Peanut butter is the most popular nut butter, but it may have some competition. To name a few there is almond butter, sunflower butter, and cashew butter. Most of these provide protein, magnesium, vitamin E, zinc, and copper. It is becoming increasingly popular to add things like collagen, omega-3s, and coconut to nut and seed butters for added health benefits, but are all of these additives necessary? The answer is, it depends. The most important thing when determining if a nut butter is healthy is reading the label. Look for nut butters that have no more than 3 grams of added sugars, less than 3 grams of saturated fat, 6-8 grams of protein, less than 150 mg of sodium.

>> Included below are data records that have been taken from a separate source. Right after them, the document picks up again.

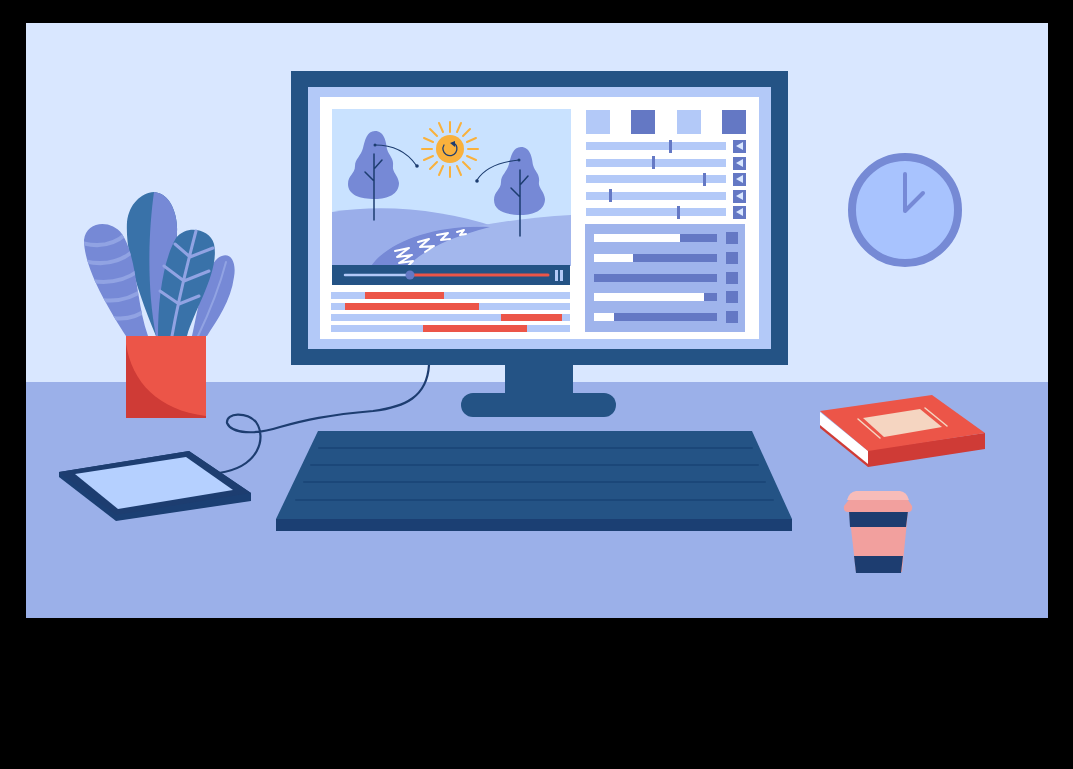
<!DOCTYPE html>
<html lang="en">
<head>
<meta charset="utf-8">
<title>Animation workspace</title>
<style>
:root {
  --backdrop: #000000;
  --wall: #d9e7ff;
  --desk: #9bb0e9;
  --navy: #245385;
  --navy-deep: #1b3f73;
  --ink: #1d3d70;
  --pale: #b3c9f8;
  --glass: #b5d0ff;
  --violet: #6478c4;
  --lilac: #7689d6;
  --lilac-light: #91a3e3;
  --teal: #3972a9;
  --red: #ec5548;
  --red-dark: #cf3b36;
  --pink: #f2a09e;
  --pink-light: #f7bcb9;
  --cream: #f5d5c1;
  --sun: #f9b13c;
  --white: #ffffff;
}
html, body { margin: 0; height: 100%; overflow: hidden; background: var(--backdrop); }
.canvas { display: block; width: 1073px; height: 769px; }
.wall { fill: var(--wall); }
.desk { fill: var(--desk); }
.navy { fill: var(--navy); }
.navy-deep { fill: var(--navy-deep); }
.ink { fill: var(--ink); }
.pale { fill: var(--pale); }
.glass { fill: var(--glass); }
.violet { fill: var(--violet); }
.lilac { fill: var(--lilac); }
.lilac-light { fill: var(--lilac-light); }
.teal { fill: var(--teal); }
.red { fill: var(--red); }
.red-dark { fill: var(--red-dark); }
.pink { fill: var(--pink); }
.pink-light { fill: var(--pink-light); }
.cream { fill: var(--cream); }
.sun { fill: var(--sun); }
.white { fill: var(--white); }
.line { fill: none; stroke-linecap: round; stroke-linejoin: round; }
.ink-line { stroke: var(--ink); }
.red-line { stroke: var(--red); }
.sun-line { stroke: var(--sun); }
.white-line { stroke: var(--white); }
.lilac-line { stroke: var(--lilac); }
.vein { stroke: var(--lilac-light); }
</style>
</head>
<body>
<svg class="canvas" viewBox="0 0 1073 769" role="img" aria-label="Desk with a computer running animation software, a tablet, a plant, a clock, a book and a coffee cup">
  <defs>
    <clipPath id="preview-area"><rect x="332" y="109" width="239" height="157"/></clipPath>
    <clipPath id="left-leaf-area"><path d="M126 336C108 308 84 268 84 240C86 221 111 219 122 234C137 256 136 302 148 336Z"/></clipPath>
    <clipPath id="pot-area"><rect x="126" y="336" width="80" height="82"/></clipPath>
    <g id="tree">
      <path class="lilac" d="M0-43C9-43 11-33 12-25C14-18 19-16 18-8C17-2 23 1 24 9C24 20 13 25 0 25C-15 25-27 21-27 10C-27 1-20 0-20-8C-20-15-14-18-12-26C-10-34-8-43 0-43Z"/>
      <path class="line ink-line" stroke-width="1.5" d="M-1-20V46M-1-5l8-9M-1 7l-9-9"/>
    </g>
    <g id="slider">
      <rect class="pale" x="586" y="-4" width="140" height="8"/>
      <rect class="violet" x="733" y="-6" width="13" height="13"/>
      <path class="wall" d="M736 0l7-4v8z"/>
    </g>
    <g id="layer-row">
      <rect class="violet" x="594" y="-4" width="123" height="8"/>
      <rect class="violet" x="726" y="-6" width="12" height="12"/>
    </g>
  </defs>

  <g id="room">
    <rect class="wall" x="26" y="23" width="1022" height="595"/>
    <rect class="desk" x="26" y="382" width="1022" height="236"/>
  </g>

  <g id="clock">
    <circle cx="905" cy="210" r="53" fill="#a8c3fe" stroke="#768ad5" stroke-width="8"/>
    <path class="line lilac-line" stroke-width="4" d="M905 174V211L923 193"/>
  </g>

  <g id="plant">
    <path class="lilac" d="M192 336C199 305 204 270 218 258C229 250 237 260 234 277C231 301 217 320 207 336Z"/>
    <path class="line vein" stroke-width="2" d="M226 262C219 289 208 315 198 336"/>
    <path class="teal" d="M156 336C141 300 125 256 127 222C129 204 141 193 154 192C170 193 178 214 177 232C176 268 166 306 164 336Z"/>
    <path class="lilac" d="M154 192C170 193 178 214 177 232C176 268 166 306 164 336H156C147 290 148 235 154 192Z"/>
    <path class="lilac" d="M126 336C108 308 84 268 84 240C86 221 111 219 122 234C137 256 136 302 148 336Z"/>
    <g clip-path="url(#left-leaf-area)">
      <path class="line vein" stroke-width="4" d="M82 243Q108 250 126 234M84 261Q112 268 132 252M92 281Q119 285 138 271M102 300Q126 303 144 289M113 318Q134 321 150 307"/>
    </g>
    <path class="teal" d="M158 336C158 299 163 261 176 238C187 224 210 229 214 244C220 271 194 310 187 336Z"/>
    <path class="line vein" stroke-width="3" d="M196 231C187 265 178 302 172 336M190 257L175 244M190 257L213 248M184 281L164 266M184 281L209 271M179 304L160 291M179 304L199 296"/>
    <g clip-path="url(#pot-area)">
      <rect class="red" x="126" y="336" width="80" height="82"/>
      <path class="red-dark" d="M126 344C132 382 158 410 206 416V418H126Z"/>
    </g>
  </g>

  <g id="tablet">
    <path class="line ink-line" stroke-width="2.2" d="M429 365C427 397 405 407 373 411C327 415 305 420 280 427C255 435 232 434 227 423C226 412 247 412 256 422C267 438 259 467 219 473"/>
    <path class="navy-deep" d="M59 472L189 451L251 493V501L116 521L59 477Z"/>
    <path class="ink" d="M59 472L189 451L251 493L116 515Z"/>
    <path class="glass" d="M75 474L186 457L233 490L118 509Z"/>
  </g>

  <g id="keyboard">
    <path class="navy" d="M318 431H752L792 519H276Z"/>
    <rect class="navy-deep" x="276" y="519" width="516" height="12"/>
    <path class="line" stroke="#1b4779" stroke-width="2" d="M319 448H752M311 465H758M304 482H765M296 500H773"/>
  </g>

  <g id="computer">
    <rect class="navy" x="505" y="360" width="68" height="40"/>
    <rect class="navy" x="461" y="393" width="155" height="24" rx="12"/>
    <rect class="navy" x="291" y="71" width="497" height="294"/>
    <rect class="pale" x="308" y="87" width="463" height="262"/>
    <rect class="white" x="320" y="97" width="439" height="242"/>

    <g id="preview" clip-path="url(#preview-area)">
      <rect x="332" y="109" width="239" height="157" fill="#c9e2ff"/>
      <path fill="#9aaeea" d="M332 212C387 203 447 211 493 226L480 266H332Z"/>
      <path fill="#a3b7ed" d="M371 266C403 241 478 220 571 215V266Z"/>
      <path class="lilac" d="M371 266C388 242 434 224 490 227C452 237 426 248 408 266Z"/>
      <path class="line white-line" stroke-width="2" d="M395 251L409 248L397 257L412 255L399 263L413 261L408 266M418 242L429 239L420 247L434 246L425 252M437 235L448 233L441 240L450 239M457 232L464 230L460 235L466 234"/>
      <use href="#tree" x="375" y="174"/>
      <use href="#tree" x="521" y="190"/>
      <path class="line ink-line" stroke-width="1.2" d="M375 145Q402 145 416 165M519 160Q488 163 477 180"/>
      <g class="ink"><circle cx="375" cy="145" r="1.5"/><circle cx="417" cy="166" r="1.8"/><circle cx="519" cy="160" r="1.5"/><circle cx="477" cy="181" r="1.8"/></g>
      <path class="line sun-line" stroke-width="2" d="M450 122V132M450 167V177M422 149H432M468 149H478M430 129L437 136M463 162L470 169M470 129L463 136M437 162L430 169M439 123L443 132M461 123L457 132M424 138L433 142M476 138L467 142M424 160L433 156M476 160L467 156M439 175L443 166M461 175L457 166"/>
      <circle class="sun" cx="450" cy="149" r="14"/>
      <path class="line ink-line" stroke-width="1.3" d="M444 145A7 7 0 1 0 454 143"/>
      <path class="ink" d="M450 143L455 141L455 147Z"/>
    </g>

    <g id="player">
      <rect class="navy" x="332" y="265" width="238" height="20"/>
      <path class="line" stroke="#b3c9f8" stroke-width="2.5" d="M345 275H410"/>
      <path class="line red-line" stroke-width="3" d="M412 275H548"/>
      <circle class="violet" cx="410" cy="275" r="4.5"/>
      <rect class="pale" x="555" y="270" width="3" height="11"/>
      <rect class="pale" x="560" y="270" width="3" height="11"/>
    </g>

    <g id="timeline">
      <g class="pale">
        <rect x="331" y="292" width="239" height="7"/>
        <rect x="331" y="303" width="239" height="7"/>
        <rect x="331" y="314" width="239" height="7"/>
        <rect x="331" y="325" width="239" height="7"/>
      </g>
      <g class="red">
        <rect x="365" y="292" width="79" height="7"/>
        <rect x="345" y="303" width="134" height="7"/>
        <rect x="501" y="314" width="61" height="7"/>
        <rect x="423" y="325" width="104" height="7"/>
      </g>
    </g>

    <g id="swatches">
      <rect class="pale" x="586" y="110" width="24" height="24"/>
      <rect class="violet" x="631" y="110" width="24" height="24"/>
      <rect class="pale" x="677" y="110" width="24" height="24"/>
      <rect class="violet" x="722" y="110" width="24" height="24"/>
    </g>

    <g id="sliders">
      <use href="#slider" y="146"/>
      <use href="#slider" y="163"/>
      <use href="#slider" y="179"/>
      <use href="#slider" y="196"/>
      <use href="#slider" y="212"/>
      <g class="violet">
        <rect x="669" y="140" width="3" height="13"/>
        <rect x="652" y="156" width="3" height="13"/>
        <rect x="703" y="173" width="3" height="13"/>
        <rect x="609" y="189" width="3" height="13"/>
        <rect x="677" y="206" width="3" height="13"/>
      </g>
    </g>

    <g id="layers">
      <rect x="585" y="224" width="160" height="108" fill="#9fb4ec"/>
      <use href="#layer-row" y="238"/>
      <use href="#layer-row" y="258"/>
      <use href="#layer-row" y="278"/>
      <use href="#layer-row" y="297"/>
      <use href="#layer-row" y="317"/>
      <g class="white">
        <rect x="594" y="234" width="86" height="8"/>
        <rect x="594" y="254" width="39" height="8"/>
        <rect x="594" y="293" width="110" height="8"/>
        <rect x="594" y="313" width="20" height="8"/>
      </g>
    </g>
  </g>

  <g id="book">
    <path class="white" d="M820 412L868 451V466L820 427Z"/>
    <path class="red-dark" d="M868 450L985 433V449L868 467Z"/>
    <path class="red" d="M820 411L932 395L985 433L868 451Z"/>
    <path class="cream" d="M863 418L920 409L942 427L884 437Z"/>
    <path class="line" stroke="#f5d5c1" stroke-width="1.5" d="M858 419L880 438M925 408L947 426"/>
    <path class="red-dark" d="M820 425L868 464V467L820 428Z"/>
  </g>

  <g id="coffee">
    <path class="pink" d="M849 511H908L902 572H856Z"/>
    <path class="ink" d="M849 511H908L906 527H850Z"/>
    <path class="ink" d="M854 556H903L901 573H856Z"/>
    <path class="pink" d="M851 497H906L912 506Q913 512 908 512H848Q843 512 844 506Z"/>
    <path class="pink-light" d="M856 491H900Q907 492 909 500H847Q849 492 856 491Z"/>
  </g>
</svg>
</body>
</html>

A good rule of thumb when reading food labels is if you can pronounce the ingredients, then there is a good chance that it’s a good option. There are also options that are similar to nut butters for those that are allergic to nuts such as sunflower butter, soy and pea butter, and tahini. When looking for the healthiest versions of these nut-free butters look for options with minimal ingredients. Lastly, you should beware of spreads that resemble nut butters, but are actually spreads with more sugar than nuts. A few examples include cookie butter, chocolate spread, and granola butter. Overall, nut butters are a great snack option full of vitamins and nutrients, but it is important to select options made with clean and minimal ingredients.